You are actually an ideal upper blephaorplasty candidate.
The key is that less is more. You need what is called an anchor blepharoplasty. It is essential to understand that you need the eyelid cleaned up. This means preserving the upper eyelid fold. Removing a small amount of redundant skin will allow your eyebrows relax to a more natural appearance helping them to look full. Grafting of fat into the upper eyelid is probably not necessary. Please do your homework carefully. Not all eyelid surgeons are created equally. You want your surgery to be awesome, so pick someone with great outcomes. If you study websites, make sure that the pictures you are looking at actually are the surgeon's patients. Believe it or not, some website are boiler-plate and the photos are so-called "pooled" pictures, meaning they may be on a surgeon's website but the work is not the surgeon's work!
Upper eyelid surgery
An exam in person will help establish what you need. If you have redundant skin in the upper eyelid, a skin only conservative blepharoplasty may be what you need.
Is 29 too young for upper eyelid surgery?
The indications for upper eyelid surgery are not based on age, it's based on having enough loose/excess skin such that removal will improve the appearance of your eyes.
Thank you for your picture; in your situation, you would benefit from an upper blepharoplasty. The procedure is performed under local anesthesia and takes about 30-45 minutes. There is minimal pain or discomfort afterwards.
Hollow lids/brows leading to loose skin
Although you do have loose "extra" skin in the upper eyelids and can benefit from slight skin removal (upper blepharoplasty), the main problem is actually hollowness of the upper eyelid/brows, similar to letting air out of the balloon.
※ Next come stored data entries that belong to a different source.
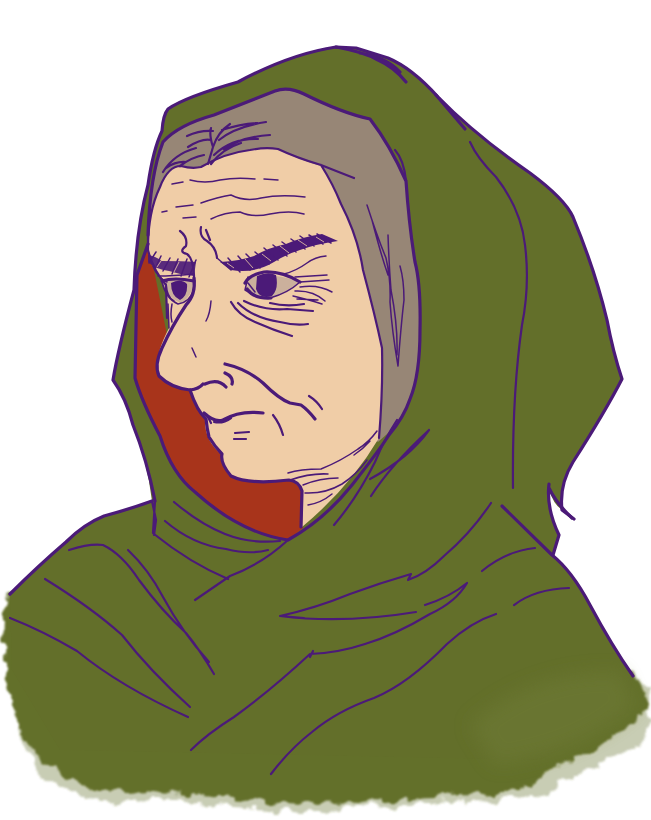
<!DOCTYPE html>
<html lang="en">
<head>
<meta charset="utf-8">
<title>Hooded woman</title>
<style>
:root{--paper:#fff;--cloak:#636f2a;--lining:#a8341b;--hair:#978676;--skin:#f0cda7;--ink:#4b1a78}
html,body{margin:0;background:var(--paper);overflow:hidden}
svg{display:block;width:651px;height:820px}
.cloak{fill:var(--cloak)}
.lining{fill:var(--lining)}
.hair{fill:var(--hair)}
.skin{fill:var(--skin)}
.ink{fill:none;stroke:var(--ink);stroke-width:2.2;stroke-linecap:round;stroke-linejoin:round}
.bold{stroke-width:3.2}
.fine{stroke-width:1.5}
.solid{fill:var(--ink)}
</style>
</head>
<body>
<svg viewBox="0 0 651 820" role="img" aria-label="Drawing of a stern old woman in a green hooded cloak">
<defs>
<filter id="brush-edge" x="-5%" y="-10%" width="110%" height="120%">
<feTurbulence type="fractalNoise" baseFrequency=".06" numOctaves="3" seed="4" result="grain"/>
<feDisplacementMap in="SourceGraphic" in2="grain" scale="18" xChannelSelector="R" yChannelSelector="G"/>
<feGaussianBlur stdDeviation=".8"/>
</filter>
<filter id="soft-wash" x="-20%" y="-40%" width="140%" height="180%"><feGaussianBlur stdDeviation="9"/></filter>
</defs>

<g id="cloak-hem" class="cloak" filter="url(#brush-edge)">
<path opacity=".35" d="M8 594L3 640Q2 690 18 725Q30 765 55 783Q80 803 120 801Q170 795 215 806Q260 808 300 814Q340 805 400 808Q450 800 500 800Q545 795 560 783Q610 762 645 742L650 692L630 672L560 640L60 640Z"/>
<path d="M10 594L4 606L3 668Q8 705 25 738Q40 760 62 775Q90 795 125 792Q180 789 240 799Q300 807 350 802Q430 800 500 792Q540 787 553 768Q590 756 612 736Q640 724 648 704L633 677L560 600L60 600Z"/>
</g>
<path id="cloak-shape" class="cloak" d="M10 594Q38 566 66 542Q84 524 104 516Q130 509 152 501Q147 460 133 425Q126 398 113 380Q118 350 134 290Q136 230 148 185Q153 150 162 131Q163 115 168 109Q185 97 238 82Q290 54 336 47L356 48L388 58Q412 68 438 97Q475 135 530 173Q565 199 573 217Q595 270 607 320Q613 352 622 379Q605 412 573 462Q559 485 562 510Q553 504 549 489Q548 508 559 536L553 556Q572 571 590 605Q612 646 633 676L628 712L540 760L60 750L12 670Z"/>
<path id="cloak-wash" fill="#6d7935" opacity=".65" filter="url(#soft-wash)" d="M470 725Q530 670 620 672L635 705Q590 750 495 765Z"/>

<path id="lining" class="lining" d="M148 240L137 275L135 378Q142 402 160 436Q172 474 195 492Q240 533 288 540L303 528L304 478L235 470L200 388L170 350Z"/>
<path id="hair" class="hair" d="M148 235Q150 180 163 142Q178 125 214 115Q255 99 275 91Q288 86 304 94Q342 113 370 119Q390 145 406 181Q409 225 415 262Q421 285 420 330Q418 382 408 405Q397 427 378 442Z"/>
<path id="face" class="skin" d="M148 248Q148 212 160 187Q168 166 181 166Q192 169 201 167Q225 153 250 150Q265 147 278 149Q300 160 321 166Q334 184 341 204Q358 237 363 270Q375 315 382 348Q383 390 379 438Q350 487 302 527Q303 500 301 490Q295 480 288 480Q255 487 229 475Q219 462 222 455Q204 440 205 419Q196 408 190 391Q174 389 159 376Q152 361 169 328Q167 302 166 285Q157 276 152 264Z"/>

<g id="eyes">
<path fill="#cbb09c" d="M249 278Q270 271 300 282Q290 292 268 299Q252 297 247 288Z"/>
<path fill="#cbb09c" d="M162 282Q174 277 193 282Q193 296 181 303Q167 298 162 282Z"/>
<path class="solid" d="M257 276Q268 271 276 275Q279 289 272 296Q260 300 256 289ZM171 283Q181 278 187 284Q188 296 180 300Q171 296 171 283Z"/>
<path class="solid" fill-opacity=".9" d="M148 255Q155 256 162 261Q182 261 196 262L194 276Q181 275 169 271Q155 269 148 262Z"/>
<path class="solid" d="M220 262Q240 261 254 256Q270 247 286 244Q302 237 322 234L338 241Q316 244 300 250Q287 254 274 262Q254 274 231 270Z"/>
</g>
<path id="brow-hairs" class="ink fine" d="M149 263l7-11M155 269l6-13M163 271l7-13M172 274l6-15M181 276l6-17M189 277l7-17M231 270l-14-12M240 272l-12-14M250 270l-12-14M260 268l-14-14M269 264l-14-12M278 260l-14-12M287 256l-14-11M296 252l-14-10M305 249l-14-10M314 246l-14-10M323 244l-14-9M331 243l-14-9"/>
<path id="brow-lights" fill="none" stroke="var(--skin)" stroke-width=".8" d="M157 267l6-9M174 272l5-10M234 268l-7-5M253 268l-8-9M271 261l-9-7M289 253l-9-7M307 246l-9-6M324 242l-8-5"/>

<g id="face-lines" class="ink">
<path class="bold" d="M194 278Q196 295 186 305Q172 326 162 348Q154 365 159 376Q171 388 190 390Q199 389 203 384"/>
<path class="bold" d="M190 390Q197 411 206 419Q207 429 209 437Q215 447 222 454Q220 463 231 476Q249 485 289 480Q299 481 302 491L301 527"/>
<path class="bold" d="M205 384Q218 378 226 387M225 373Q234 377 232 384M204 413Q215 423 223 420Q240 410 263 413"/>
<path class="bold" d="M225 364Q247 369 263 383Q279 399 290 403L301 405Q308 410 315 419"/>
<path d="M309 396Q317 401 322 409M214 422Q223 424 231 418M235 433L249 432M234 439L246 439M273 415Q280 424 283 435M207 415L211 423"/>
<path class="bold" d="M245 283Q249 275 264 272Q282 271 300 282M162 281Q174 277 194 281M247 289Q254 299 271 298"/>
<path class="fine" d="M300 282Q288 293 270 298M162 282Q166 299 178 304Q190 302 193 291M166 284Q167 297 174 301M248 277L245 290L256 296M248 283L255 292M158 276Q172 276 193 274M153 266Q157 277 167 282"/>
<path class="fine" d="M284 274Q296 271 307 263Q315 257 326 256M295 277L327 275M300 282L329 280M300 287Q318 284 332 292M295 291Q313 290 325 301M293 296Q310 300 322 304M297 299L318 300"/>
<path d="M231 302Q238 315 255 322Q273 330 292 336M238 303Q253 318 280 322Q296 326 308 324M244 301Q264 311 287 309L313 311M270 303Q286 307 304 304"/>
<path class="fine" d="M211 301Q210 314 206 321M192 348L196 357M168 304L169 328M172 304Q170 315 172 322"/>
<path d="M180 231Q188 237 186 246Q178 252 187 254Q193 258 194 275M201 227Q199 237 207 241Q216 247 217 258M206 230L210 240M194 275L194 290"/>
<path class="fine" d="M172 184L183 182M190 180Q205 184 220 180Q236 177 255 179M264 179L278 180M176 207L193 205M201 203Q218 197 231 195Q245 202 261 198Q280 194 305 197M211 219Q225 212 240 212Q253 218 270 214Q290 210 304 214M162 212L167 211M183 218L196 217"/>
<path d="M148 248Q148 212 160 187Q168 166 181 166Q192 169 201 167Q225 153 250 150Q265 147 278 149Q297 158 321 165Q336 171 354 178M321 165Q333 184 341 204Q358 237 363 270Q375 315 382 348Q383 390 379 438M148 235L148 250Q153 270 166 285L167 318"/>
<path class="fine" d="M288 473Q300 469 321 469Q341 461 358 449Q369 442 377 431M290 480Q310 473 328 474M303 485Q320 478 338 478M305 493Q325 494 342 484Q356 475 367 460M308 505Q321 503 332 494M354 455Q363 449 370 441"/>
</g>

<g id="hair-lines" class="ink">
<path d="M230 124Q218 132 213 147L208 164M213 147Q209 135 211 128M187 136Q200 130 213 131M188 147Q202 138 211 140M163 172Q174 154 196 148M166 168Q176 161 186 162M180 166Q192 157 204 155M211 164Q222 149 241 143M214 155Q232 138 258 139M219 140Q235 127 266 122M222 130Q240 124 257 123M224 149Q241 137 270 135"/>
<path class="fine" d="M367 205Q377 236 386 258Q391 280 390 302Q392 331 398 366Q401 325 404 300Q404 280 400 266M388 235Q389 265 391 290Q398 326 397 355M372 220Q381 255 388 275"/>
</g>

<g id="hood-lines" class="ink">
<path class="bold" d="M155 501Q147 460 133 425Q126 398 113 380Q118 350 134 290Q136 230 148 185Q153 150 162 131Q163 115 168 109Q185 97 238 82Q290 54 336 47L356 48L388 58Q412 68 438 97Q475 135 530 173Q565 199 573 217Q595 270 607 320Q613 352 622 379Q605 412 573 462Q559 485 562 510L574 519"/>
<path class="bold" d="M549 484Q546 508 559 535L553 555M549 488Q556 503 572 518M336 47Q364 52 378 60Q394 67 406 82M360 53Q386 57 400 72M436 95L465 129"/>
<path class="bold" d="M148 244L137 275L135 378Q142 402 160 436Q172 474 195 492Q240 533 288 540Q324 520 352 485Q378 452 389 435Q404 417 410 399Q420 375 420 330Q421 285 415 262Q409 225 406 181Q390 145 370 119Q342 113 304 94Q288 86 275 91Q255 99 214 115Q178 125 163 142Q150 175 148 235"/>
<path d="M406 181Q404 160 395 150M470 142Q477 158 496 177Q521 209 525 245Q530 285 522 325Q512 395 513 488M397 420Q384 440 375 462Q357 498 334 525M429 430Q391 465 371 496M429 430Q409 458 370 479"/>
<path d="M152 501L156 520L154 535M155 501L153 533"/>
</g>

<g id="drapery-lines" class="ink">
<path class="bold" d="M10 594Q38 566 66 542Q84 524 104 516Q130 509 152 501M502 506L552 555Q572 571 590 605Q612 646 633 676"/>
<path d="M288 540Q262 564 230 576L195 600M154 534Q190 563 228 579M165 521Q193 545 226 549Q250 555 268 550M174 502Q200 524 225 534Q250 544 280 541"/>
<path d="M69 550Q91 543 103 545Q122 554 139 580Q162 611 186 633Q200 650 214 674M128 550Q149 570 163 597Q182 632 209 662"/>
<path d="M45 579Q92 608 122 635Q150 671 190 707M10 618Q43 631 77 651Q121 687 188 717"/>
<path d="M491 503Q471 533 444 556Q426 574 408 580L411 574Q380 583 350 594Q316 608 280 616Q343 624 416 612M281 616L304 618"/>
<path d="M425 605Q450 597 467 583Q456 602 430 614Q395 635 365 644Q338 653 310 654Q270 691 234 717Q207 734 191 750M310 657L313 651"/>
<path d="M482 571Q506 551 535 548M514 605Q535 589 569 588M496 614Q471 622 447 644Q408 684 374 698Q337 711 312 732Q290 749 271 774"/>
</g>
</svg>
</body>
</html>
You can benefit from concurrent filler or fat injection into the upper eyelid/brow to achieve more youthful appearance. The short answer to your general question is that there is no specific age that surgery is recommended for. See an oculoplastic surgeon for evaluation.
These answers are for educational purposes and should not be relied upon as a substitute for medical advice you may receive from your physician. If you have a medical emergency, please call 911. These answers do not constitute or initiate a patient/doctor relationship.